Barrier-enabled IO stack for flash storage Won et al., FAST’18 The performance of Flash storage has benefited greatly from concurrency and parallelism - for example, multi-channel controllers, large caches, and deep command queues. At the same time, the time to program an individual Flash cell has stayed fairly static (and even become slightly worse in … Continue reading Barrier-enabled IO stack for Flash storage

Protocol aware recovery for consensus-based storage

Protocol aware recovery for consensus based storage Alagappan et al., FAST’18 Following on from their excellent previous work on ‘All file systems are not created equal’ (well worth a read if you haven’t encountered it yet), in this paper the authors look at how well some of our most reliable protocols — those used in … Continue reading Protocol aware recovery for consensus-based storage

Fail-slow at scale: evidence of hardware performance faults in large production systems

Fail-slow at scale: evidence of hardware performance faults in large production systems Gunawi et al., FAST’18 The first thing that strikes you about this paper is the long list of authors from multiple different establishments. That’s because it’s actually a study of 101 different fail-slow hardware incidents collected across large-scale cluster deployments in 12 different … Continue reading Fail-slow at scale: evidence of hardware performance faults in large production systems

Dynamic word embeddings for evolving semantic discovery

Dynamic word embeddings for evolving semantic discovery Yao et al., WSDM’18 One of the most popular posts on this blog is my introduction to word embeddings with word2vec (‘The amazing power of word vectors’). In today’s paper choice Yao et al. introduce a lovely extension that enables you to track how the meaning of words … Continue reading Dynamic word embeddings for evolving semantic discovery

Can you trust the trend? Discovering Simpson’s paradoxes in social data

Can you trust the trend? Discovering Simpson’s paradoxes in social data Alipourfard et al., WSDM’18 In ‘Same stats, different graphs,’ we saw some compelling examples of how summary statistics can hide important underlying patterns in data. Today’s paper choice shows how you can detect instances of Simpson’s paradox, thus revealing the presence of interesting subgroups, … Continue reading Can you trust the trend?
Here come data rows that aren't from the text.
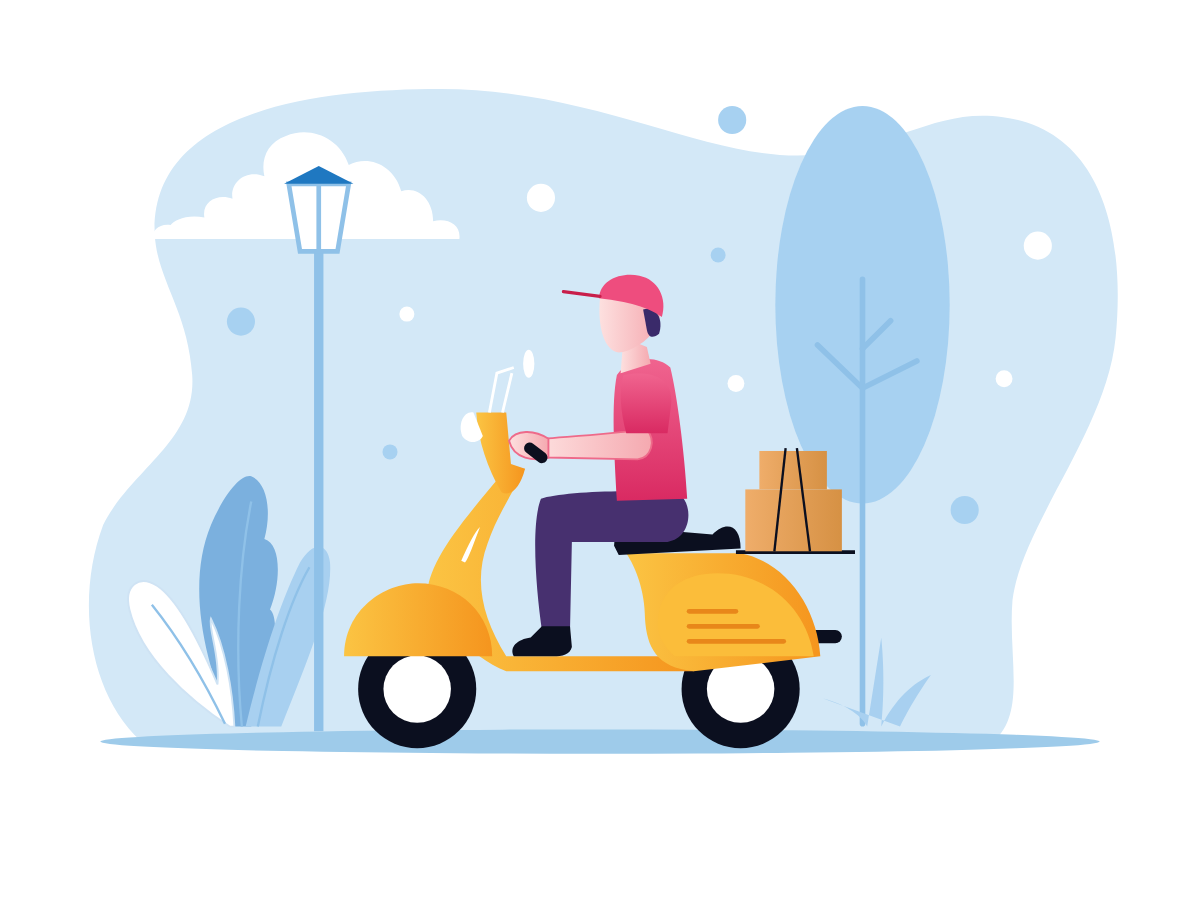
<!DOCTYPE html>
<html lang="en">
<head>
<meta charset="utf-8">
<title>Delivery Rider</title>
<style>
:root{
  --page:#ffffff;
  --sky:#d3e8f7;
  --cloud:#ffffff;
  --tree:#a7d1f1;
  --stem:#8fc1e8;
  --ground:#9ecbea;
  --leaf-dark:#7bb0de;
  --leaf-mid:#a8d0f0;
  --lamp-cap:#1f78c1;
  --ink:#0b0f1f;
  --cap:#ee4d7e;
  --cap-brim:#c81e4a;
  --hair:#3a2a6a;
  --pants:#47306f;
  --seat:#0b0f1f;
  --box-light:#efad6a;
  --box-dark:#d69144;
}
html,body{margin:0;padding:0;width:1200px;height:916px;overflow:hidden;background:var(--page)}
svg{display:block;width:1200px;height:916px}
</style>
</head>
<body>
<svg viewBox="0 0 1280 977" role="img" aria-label="Courier riding a yellow scooter with parcels through a park">
  <defs>
    <linearGradient id="scooterBody" x1="0" y1="0" x2="1" y2="0">
      <stop offset="0" stop-color="#fbc443"/>
      <stop offset="1" stop-color="#f5951e"/>
    </linearGradient>
    <linearGradient id="shirt" x1="0" y1="0" x2="0" y2="1">
      <stop offset="0" stop-color="#f0648f"/>
      <stop offset="1" stop-color="#d92a62"/>
    </linearGradient>
    <linearGradient id="skin" x1="0" y1="0" x2="1" y2="0">
      <stop offset="0" stop-color="#fde0df"/>
      <stop offset="1" stop-color="#f5a9b0"/>
    </linearGradient>
    <linearGradient id="box" x1="0" y1="0" x2="1" y2="0">
      <stop offset="0" stop-color="var(--box-light)"/>
      <stop offset="1" stop-color="var(--box-dark)"/>
    </linearGradient>
    <g id="wheel">
      <circle r="63" fill="var(--ink)"/>
      <circle r="36" fill="var(--page)"/>
    </g>
  </defs>

  <g class="backdrop">
    <path fill="var(--sky)" d="M165 250 C160 120 330 95 470 95 C640 95 760 175 870 165 C960 155 1000 115 1070 125 C1180 140 1200 260 1190 360 C1180 460 1090 560 1080 640 C1075 700 1095 760 1060 790 L150 790 C95 740 80 640 110 560 C140 500 210 470 205 400 C200 330 168 300 165 250 Z"/>
    <path fill="var(--cloud)" d="M162 255 L490 255 C492 240 478 232 462 236 C462 212 445 198 428 204 C420 175 392 165 372 176 C362 146 330 134 305 145 C285 152 278 170 282 188 C262 180 245 195 248 212 C232 206 215 215 218 232 C200 228 185 235 182 240 C170 238 162 246 162 255 Z"/>
    <g class="dots" fill="#ffffff">
      <circle cx="577" cy="211" r="15"/><circle cx="434" cy="335" r="8"/><circle cx="785" cy="409" r="9"/>
      <circle cx="1107" cy="262" r="15"/><circle cx="1071" cy="404" r="9"/>
    </g>
    <g class="dots" fill="var(--tree)">
      <circle cx="781" cy="128" r="15"/><circle cx="257" cy="343" r="15"/><circle cx="766" cy="272" r="8"/>
      <circle cx="416" cy="482" r="8"/><circle cx="1029" cy="544" r="15"/>
    </g>
  </g>

  <g class="tree">
    <ellipse cx="920" cy="325" rx="93" ry="212" fill="var(--tree)"/>
    <g stroke="var(--stem)" stroke-width="6" stroke-linecap="round" fill="none">
      <line x1="920" y1="298" x2="920" y2="772"/>
      <polyline points="872,368 920,414 978,385"/>
      <polyline points="920,372 950,342"/>
    </g>
    <path fill="var(--leaf-mid)" d="M878 745 C905 752 920 765 925 775 L940 680 C944 720 942 755 940 775 C955 745 975 728 993 720 C975 745 965 765 960 775 Z"/>
  </g>

  <g class="plants">
    <path fill="var(--leaf-dark)" d="M248 775 C215 700 200 620 225 560 C240 525 258 505 268 508 C285 515 290 545 282 575 C300 580 300 620 288 650 C300 660 292 720 268 775 Z"/>
    <path fill="var(--leaf-mid)" d="M262 775 C280 700 300 640 320 600 C335 575 350 580 352 600 C355 640 330 700 300 775 Z"/>
    <path fill="var(--cloud)" stroke="#cfe3f4" stroke-width="2" d="M245 775 C200 745 150 700 138 650 C132 625 148 612 168 625 C190 640 215 690 232 730 C235 700 222 670 225 660 C240 690 248 735 250 775 Z"/>
    <g stroke="var(--stem)" stroke-width="2.5" fill="none">
      <path d="M258 775 C250 690 255 600 268 535"/>
      <path d="M275 775 C290 700 310 640 330 605"/>
      <path d="M240 772 C215 720 190 680 162 645"/>
    </g>
  </g>

  <g class="lamp-post">
    <rect x="335" y="265" width="10" height="515" fill="var(--stem)"/>
    <path d="M308 196 L372 196 L360 268 L320 268 Z" fill="#ffffff" stroke="var(--stem)" stroke-width="5"/>
    <line x1="340" y1="196" x2="340" y2="268" stroke="var(--stem)" stroke-width="5"/>
    <path d="M303 196 L340 177 L377 196 Z" fill="var(--lamp-cap)"/>
  </g>

  <ellipse class="ground" cx="640" cy="791" rx="533" ry="13" fill="var(--ground)"/>

  <g class="scooter">
    <use href="#wheel" x="445" y="735"/>
    <use href="#wheel" x="790" y="735"/>
    <circle cx="445" cy="711" r="9" fill="#ffffff"/>
    <circle cx="790" cy="711" r="9" fill="#ffffff"/>
    <rect x="860" y="672" width="38" height="14" rx="7" fill="var(--ink)"/>
    <path d="M540 500 C490 560 455 600 455 640 C470 660 500 700 540 716 L740 716 L740 700 L540 700 C515 660 505 620 520 580 C530 550 550 520 560 500 Z" fill="url(#scooterBody)"/>
    <path d="M508 440 L540 440 L545 495 L560 500 C555 520 545 530 535 525 C520 500 510 470 508 440 Z" fill="url(#scooterBody)"/>
    <path d="M505 440 C495 438 488 452 493 465 C500 475 512 472 515 465 Z" fill="#ffffff"/>
    <path d="M367 700 C367 650 410 622 446 622 C490 622 525 655 525 700 Z" fill="url(#scooterBody)"/>
    <path d="M668 590 L790 590 C840 600 872 650 875 700 L740 716 C700 712 690 690 688 660 C688 630 678 605 668 590 Z" fill="url(#scooterBody)"/>
    <path d="M702 660 C705 620 745 605 790 614 C835 625 862 660 868 700 L720 700 C708 690 700 675 702 660 Z" fill="#fbbd3a"/>
    <g stroke="#e8871a" stroke-width="5" stroke-linecap="round">
      <line x1="735" y1="652" x2="785" y2="652"/>
      <line x1="735" y1="668" x2="808" y2="668"/>
      <line x1="735" y1="684" x2="836" y2="684"/>
    </g>
    <path d="M492 598 C500 580 506 568 512 562 C505 580 500 595 496 600 Z" fill="#ffffff"/>
    <line x1="785" y1="589" x2="912" y2="589" stroke="var(--ink)" stroke-width="4"/>
    <path d="M655 582 C655 565 670 560 700 565 L760 570 C775 555 790 560 790 585 L660 592 Z" fill="var(--seat)"/>
    <g class="mirror" stroke="#ffffff" stroke-width="3" fill="none">
      <path d="M522 440 L530 398 L548 392 M536 440 L546 398"/>
    </g>
    <ellipse cx="564" cy="388" rx="6" ry="15" fill="#ffffff"/>
  </g>

  <g class="parcels">
    <rect x="795" y="522" width="103" height="66" fill="url(#box)"/>
    <rect x="810" y="481" width="72" height="41" fill="url(#box)"/>
    <g stroke="var(--ink)" stroke-width="2.5">
      <line x1="838" y1="478" x2="826" y2="588"/>
      <line x1="850" y1="478" x2="864" y2="588"/>
    </g>
  </g>

  <g class="rider">
    <path d="M577 532 C600 524 700 520 728 530 C740 545 735 575 712 578 L610 578 L608 672 L578 672 C572 630 566 560 577 532 Z" fill="var(--pants)"/>
    <path d="M578 668 L608 668 L610 690 C608 698 600 700 590 700 L548 700 C543 690 552 682 566 680 Z" fill="var(--seat)"/>
    <path d="M658 400 C672 380 700 378 715 392 C722 420 730 480 733 532 L658 534 C655 480 652 430 658 400 Z" fill="url(#shirt)"/>
    <path d="M665 360 L690 370 L694 388 L662 398 Z" fill="url(#skin)"/>
    <path d="M640 318 C642 300 665 292 690 300 C705 310 708 330 700 350 C690 365 672 375 660 376 C645 374 637 350 640 318 Z" fill="url(#skin)"/>
    <path d="M686 330 C700 326 708 340 703 356 C698 360 692 362 690 352 Z" fill="var(--hair)"/>
    <path d="M639 318 C640 300 660 290 682 294 C702 298 712 318 706 338 C690 326 660 320 639 318 Z" fill="var(--cap)"/>
    <path d="M640 316 L601 311" stroke="var(--cap-brim)" stroke-width="3.5" stroke-linecap="round"/>
    <path d="M580 468 C600 466 640 464 690 458 C700 470 695 488 680 490 L585 488 C570 486 568 470 580 468 Z" fill="url(#skin)" stroke="#ee6a8a" stroke-width="2"/>
    <path d="M543 470 C550 458 570 458 585 468 L585 488 C570 492 548 490 543 470 Z" fill="url(#skin)" stroke="#ee6a8a" stroke-width="2"/>
    <path d="M565 478 L578 488" stroke="var(--ink)" stroke-width="12" stroke-linecap="round"/>
    <path d="M665 400 C690 395 718 400 716 430 L712 462 L668 462 C662 440 660 418 665 400 Z" fill="url(#shirt)"/>
  </g>
</svg>
</body>
</html>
Discovering Simpson’s paradoxes in social data

Putting data in the driver’s seat: optimising earnings for on-demand ride hailing

Putting data in the driver’s seat: optimising earnings for on-demand ride hailing Chaudhari et al., WSDM’18 (The link above is to the ACM Digital Library official version, which may not grant you access when clicked in your email client, but should do if you visit via the blog itself.) There is something deeply rooted in … Continue reading Putting data in the driver’s seat: optimising earnings for on-demand ride hailing